What needs to be done – The response should hold each line from the entries below where "display" is found.

Study material Start Marker

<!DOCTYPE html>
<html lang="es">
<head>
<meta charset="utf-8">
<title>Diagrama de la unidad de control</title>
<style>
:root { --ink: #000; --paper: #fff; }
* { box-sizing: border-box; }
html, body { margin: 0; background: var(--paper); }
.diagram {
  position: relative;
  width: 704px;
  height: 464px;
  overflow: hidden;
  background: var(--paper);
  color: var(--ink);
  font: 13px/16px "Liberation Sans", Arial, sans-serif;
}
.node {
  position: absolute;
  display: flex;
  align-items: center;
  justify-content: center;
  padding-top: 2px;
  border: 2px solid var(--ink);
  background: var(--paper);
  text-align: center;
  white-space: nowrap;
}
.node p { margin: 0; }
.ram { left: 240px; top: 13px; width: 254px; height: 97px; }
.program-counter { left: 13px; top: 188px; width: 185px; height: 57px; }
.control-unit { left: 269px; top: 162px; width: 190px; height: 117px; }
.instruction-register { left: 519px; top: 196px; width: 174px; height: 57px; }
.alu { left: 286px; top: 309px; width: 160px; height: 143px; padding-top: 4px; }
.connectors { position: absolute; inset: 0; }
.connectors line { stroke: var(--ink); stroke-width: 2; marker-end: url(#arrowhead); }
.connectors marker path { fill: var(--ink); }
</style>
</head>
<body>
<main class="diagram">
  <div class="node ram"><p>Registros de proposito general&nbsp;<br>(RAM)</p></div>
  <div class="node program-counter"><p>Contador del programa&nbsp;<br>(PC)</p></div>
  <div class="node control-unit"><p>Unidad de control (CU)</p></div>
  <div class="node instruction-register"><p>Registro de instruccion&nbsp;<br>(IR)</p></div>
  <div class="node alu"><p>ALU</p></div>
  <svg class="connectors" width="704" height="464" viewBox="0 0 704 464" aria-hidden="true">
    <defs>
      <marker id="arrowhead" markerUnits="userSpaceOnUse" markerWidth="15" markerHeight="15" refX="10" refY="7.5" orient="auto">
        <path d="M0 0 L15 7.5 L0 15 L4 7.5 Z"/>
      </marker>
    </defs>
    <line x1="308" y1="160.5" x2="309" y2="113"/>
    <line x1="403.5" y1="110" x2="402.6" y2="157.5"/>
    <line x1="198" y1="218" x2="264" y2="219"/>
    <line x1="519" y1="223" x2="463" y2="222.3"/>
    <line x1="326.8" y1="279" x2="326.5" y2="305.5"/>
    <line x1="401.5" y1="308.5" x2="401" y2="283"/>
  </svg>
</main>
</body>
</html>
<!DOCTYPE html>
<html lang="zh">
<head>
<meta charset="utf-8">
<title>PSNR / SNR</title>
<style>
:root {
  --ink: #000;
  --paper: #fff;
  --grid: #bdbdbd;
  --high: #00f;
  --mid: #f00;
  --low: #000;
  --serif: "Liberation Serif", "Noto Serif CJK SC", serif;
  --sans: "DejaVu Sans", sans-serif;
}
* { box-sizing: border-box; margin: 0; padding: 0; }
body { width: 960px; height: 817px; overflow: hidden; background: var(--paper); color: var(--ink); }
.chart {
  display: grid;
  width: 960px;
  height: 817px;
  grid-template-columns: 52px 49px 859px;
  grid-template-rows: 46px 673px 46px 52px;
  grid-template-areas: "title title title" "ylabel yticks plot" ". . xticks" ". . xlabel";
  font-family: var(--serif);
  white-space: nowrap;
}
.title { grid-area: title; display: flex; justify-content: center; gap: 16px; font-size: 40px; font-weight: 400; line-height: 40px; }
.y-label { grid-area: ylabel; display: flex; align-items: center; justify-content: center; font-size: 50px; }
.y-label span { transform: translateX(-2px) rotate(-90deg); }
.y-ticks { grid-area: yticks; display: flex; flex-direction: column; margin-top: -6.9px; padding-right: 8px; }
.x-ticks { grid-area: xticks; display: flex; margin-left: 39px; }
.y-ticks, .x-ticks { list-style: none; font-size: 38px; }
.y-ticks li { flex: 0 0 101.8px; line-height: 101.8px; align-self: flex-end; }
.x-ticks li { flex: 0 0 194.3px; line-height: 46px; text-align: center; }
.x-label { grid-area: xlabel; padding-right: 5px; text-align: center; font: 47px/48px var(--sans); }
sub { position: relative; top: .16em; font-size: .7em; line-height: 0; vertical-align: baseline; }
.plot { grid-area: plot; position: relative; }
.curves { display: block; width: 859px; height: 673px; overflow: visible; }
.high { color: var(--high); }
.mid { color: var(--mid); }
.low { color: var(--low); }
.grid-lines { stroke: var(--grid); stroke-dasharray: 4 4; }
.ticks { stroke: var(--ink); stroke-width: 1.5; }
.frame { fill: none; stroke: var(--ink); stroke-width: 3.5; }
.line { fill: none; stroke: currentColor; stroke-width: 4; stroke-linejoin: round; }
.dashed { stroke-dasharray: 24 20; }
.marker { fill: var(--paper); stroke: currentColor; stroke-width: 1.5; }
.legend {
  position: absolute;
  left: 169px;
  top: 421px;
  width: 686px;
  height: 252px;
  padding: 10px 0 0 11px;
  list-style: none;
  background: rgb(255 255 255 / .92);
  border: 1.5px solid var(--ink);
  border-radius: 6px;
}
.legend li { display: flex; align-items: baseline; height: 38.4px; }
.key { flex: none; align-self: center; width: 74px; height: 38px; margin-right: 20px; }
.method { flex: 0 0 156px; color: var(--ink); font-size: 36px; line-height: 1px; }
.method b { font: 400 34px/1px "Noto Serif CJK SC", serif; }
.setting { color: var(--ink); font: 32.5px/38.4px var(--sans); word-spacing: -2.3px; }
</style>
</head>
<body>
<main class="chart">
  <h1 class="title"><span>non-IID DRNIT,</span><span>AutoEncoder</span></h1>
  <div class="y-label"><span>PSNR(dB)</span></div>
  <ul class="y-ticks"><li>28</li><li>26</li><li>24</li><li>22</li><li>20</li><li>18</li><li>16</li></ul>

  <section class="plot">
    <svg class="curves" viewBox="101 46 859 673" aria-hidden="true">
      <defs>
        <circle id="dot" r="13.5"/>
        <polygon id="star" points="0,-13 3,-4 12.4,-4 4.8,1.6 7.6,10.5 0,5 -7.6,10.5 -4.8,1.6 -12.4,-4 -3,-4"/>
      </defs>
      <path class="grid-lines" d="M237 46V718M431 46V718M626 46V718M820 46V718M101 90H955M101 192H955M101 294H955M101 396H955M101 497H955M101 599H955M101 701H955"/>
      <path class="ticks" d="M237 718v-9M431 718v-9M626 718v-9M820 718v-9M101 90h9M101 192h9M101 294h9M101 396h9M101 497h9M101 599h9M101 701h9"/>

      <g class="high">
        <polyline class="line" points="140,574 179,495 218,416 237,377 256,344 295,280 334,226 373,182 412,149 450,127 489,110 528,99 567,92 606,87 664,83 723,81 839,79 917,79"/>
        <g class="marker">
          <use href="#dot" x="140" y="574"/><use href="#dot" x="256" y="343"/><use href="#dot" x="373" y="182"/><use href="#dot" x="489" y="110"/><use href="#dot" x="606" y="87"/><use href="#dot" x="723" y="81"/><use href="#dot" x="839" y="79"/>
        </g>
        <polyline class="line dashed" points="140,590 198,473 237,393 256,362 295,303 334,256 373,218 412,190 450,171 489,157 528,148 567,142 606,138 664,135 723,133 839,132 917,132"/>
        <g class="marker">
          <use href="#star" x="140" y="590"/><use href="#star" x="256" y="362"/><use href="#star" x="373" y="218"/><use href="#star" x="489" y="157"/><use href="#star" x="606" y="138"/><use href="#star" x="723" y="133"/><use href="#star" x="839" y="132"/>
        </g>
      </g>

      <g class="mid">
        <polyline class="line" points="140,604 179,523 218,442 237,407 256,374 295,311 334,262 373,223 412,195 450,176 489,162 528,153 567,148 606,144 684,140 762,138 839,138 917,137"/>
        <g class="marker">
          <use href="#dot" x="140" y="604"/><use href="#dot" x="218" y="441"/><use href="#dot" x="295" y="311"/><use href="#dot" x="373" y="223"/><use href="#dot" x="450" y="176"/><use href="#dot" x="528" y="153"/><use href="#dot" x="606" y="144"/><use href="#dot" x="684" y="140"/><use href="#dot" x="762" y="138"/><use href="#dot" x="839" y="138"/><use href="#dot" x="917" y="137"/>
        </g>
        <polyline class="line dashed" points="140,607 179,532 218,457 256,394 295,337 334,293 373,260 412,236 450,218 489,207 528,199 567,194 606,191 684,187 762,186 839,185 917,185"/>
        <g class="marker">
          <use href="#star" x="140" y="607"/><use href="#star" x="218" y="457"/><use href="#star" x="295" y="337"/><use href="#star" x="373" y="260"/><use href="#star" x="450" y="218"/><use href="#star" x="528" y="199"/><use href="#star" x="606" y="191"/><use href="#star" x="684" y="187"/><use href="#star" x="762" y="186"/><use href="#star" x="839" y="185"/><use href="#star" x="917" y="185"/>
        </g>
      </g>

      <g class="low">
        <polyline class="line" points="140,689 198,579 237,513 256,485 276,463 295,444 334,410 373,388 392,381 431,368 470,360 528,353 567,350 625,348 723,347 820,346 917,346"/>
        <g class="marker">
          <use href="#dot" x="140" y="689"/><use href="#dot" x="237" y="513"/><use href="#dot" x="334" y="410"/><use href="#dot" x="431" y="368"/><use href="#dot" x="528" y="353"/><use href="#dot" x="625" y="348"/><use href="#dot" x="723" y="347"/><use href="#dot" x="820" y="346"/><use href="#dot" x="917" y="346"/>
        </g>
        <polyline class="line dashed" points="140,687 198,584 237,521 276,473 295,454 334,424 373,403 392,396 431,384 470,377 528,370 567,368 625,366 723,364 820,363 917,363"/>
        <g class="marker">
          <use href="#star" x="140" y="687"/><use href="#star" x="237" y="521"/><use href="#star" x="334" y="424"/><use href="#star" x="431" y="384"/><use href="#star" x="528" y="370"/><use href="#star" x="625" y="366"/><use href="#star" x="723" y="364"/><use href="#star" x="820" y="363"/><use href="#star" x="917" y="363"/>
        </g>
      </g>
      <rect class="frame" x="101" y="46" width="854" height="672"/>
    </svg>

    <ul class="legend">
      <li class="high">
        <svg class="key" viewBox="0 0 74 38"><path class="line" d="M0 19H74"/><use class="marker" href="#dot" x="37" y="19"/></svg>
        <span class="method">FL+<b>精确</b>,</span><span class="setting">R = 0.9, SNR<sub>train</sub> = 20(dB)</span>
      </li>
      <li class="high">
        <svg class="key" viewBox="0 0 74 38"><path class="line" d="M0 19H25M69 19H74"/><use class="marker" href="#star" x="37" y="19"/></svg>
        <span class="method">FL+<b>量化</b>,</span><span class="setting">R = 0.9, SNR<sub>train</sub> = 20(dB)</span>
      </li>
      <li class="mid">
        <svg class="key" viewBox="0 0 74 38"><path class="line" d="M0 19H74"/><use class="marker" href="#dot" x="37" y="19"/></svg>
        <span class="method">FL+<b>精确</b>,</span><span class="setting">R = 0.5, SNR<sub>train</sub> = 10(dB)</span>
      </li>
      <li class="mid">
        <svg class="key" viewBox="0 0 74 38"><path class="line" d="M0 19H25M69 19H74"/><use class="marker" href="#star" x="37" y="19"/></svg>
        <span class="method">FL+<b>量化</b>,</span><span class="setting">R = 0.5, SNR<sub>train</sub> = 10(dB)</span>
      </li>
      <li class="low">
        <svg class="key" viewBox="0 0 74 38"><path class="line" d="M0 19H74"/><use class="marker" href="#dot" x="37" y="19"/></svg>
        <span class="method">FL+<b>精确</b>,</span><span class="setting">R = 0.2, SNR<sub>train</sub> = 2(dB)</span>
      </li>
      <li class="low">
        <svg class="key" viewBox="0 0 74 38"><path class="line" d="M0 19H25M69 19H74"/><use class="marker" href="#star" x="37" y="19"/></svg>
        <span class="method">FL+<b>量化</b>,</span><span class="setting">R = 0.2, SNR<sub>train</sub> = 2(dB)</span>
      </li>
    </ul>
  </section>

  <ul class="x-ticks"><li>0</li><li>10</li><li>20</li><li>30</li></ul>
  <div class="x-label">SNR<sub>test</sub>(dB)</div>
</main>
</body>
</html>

Study material End Marker

Answer space –
  display: flex;
  display: grid;
.title { grid-area: title; display: flex; justify-content: center; gap: 16px; font-size: 40px; font-weight: 400; line-height: 40px; }
.y-label { grid-area: ylabel; display: flex; align-items: center; justify-content: center; font-size: 50px; }
.y-ticks { grid-area: yticks; display: flex; flex-direction: column; margin-top: -6.9px; padding-right: 8px; }
.x-ticks { grid-area: xticks; display: flex; margin-left: 39px; }
.curves { display: block; width: 859px; height: 673px; overflow: visible; }
.legend li { display: flex; align-items: baseline; height: 38.4px; }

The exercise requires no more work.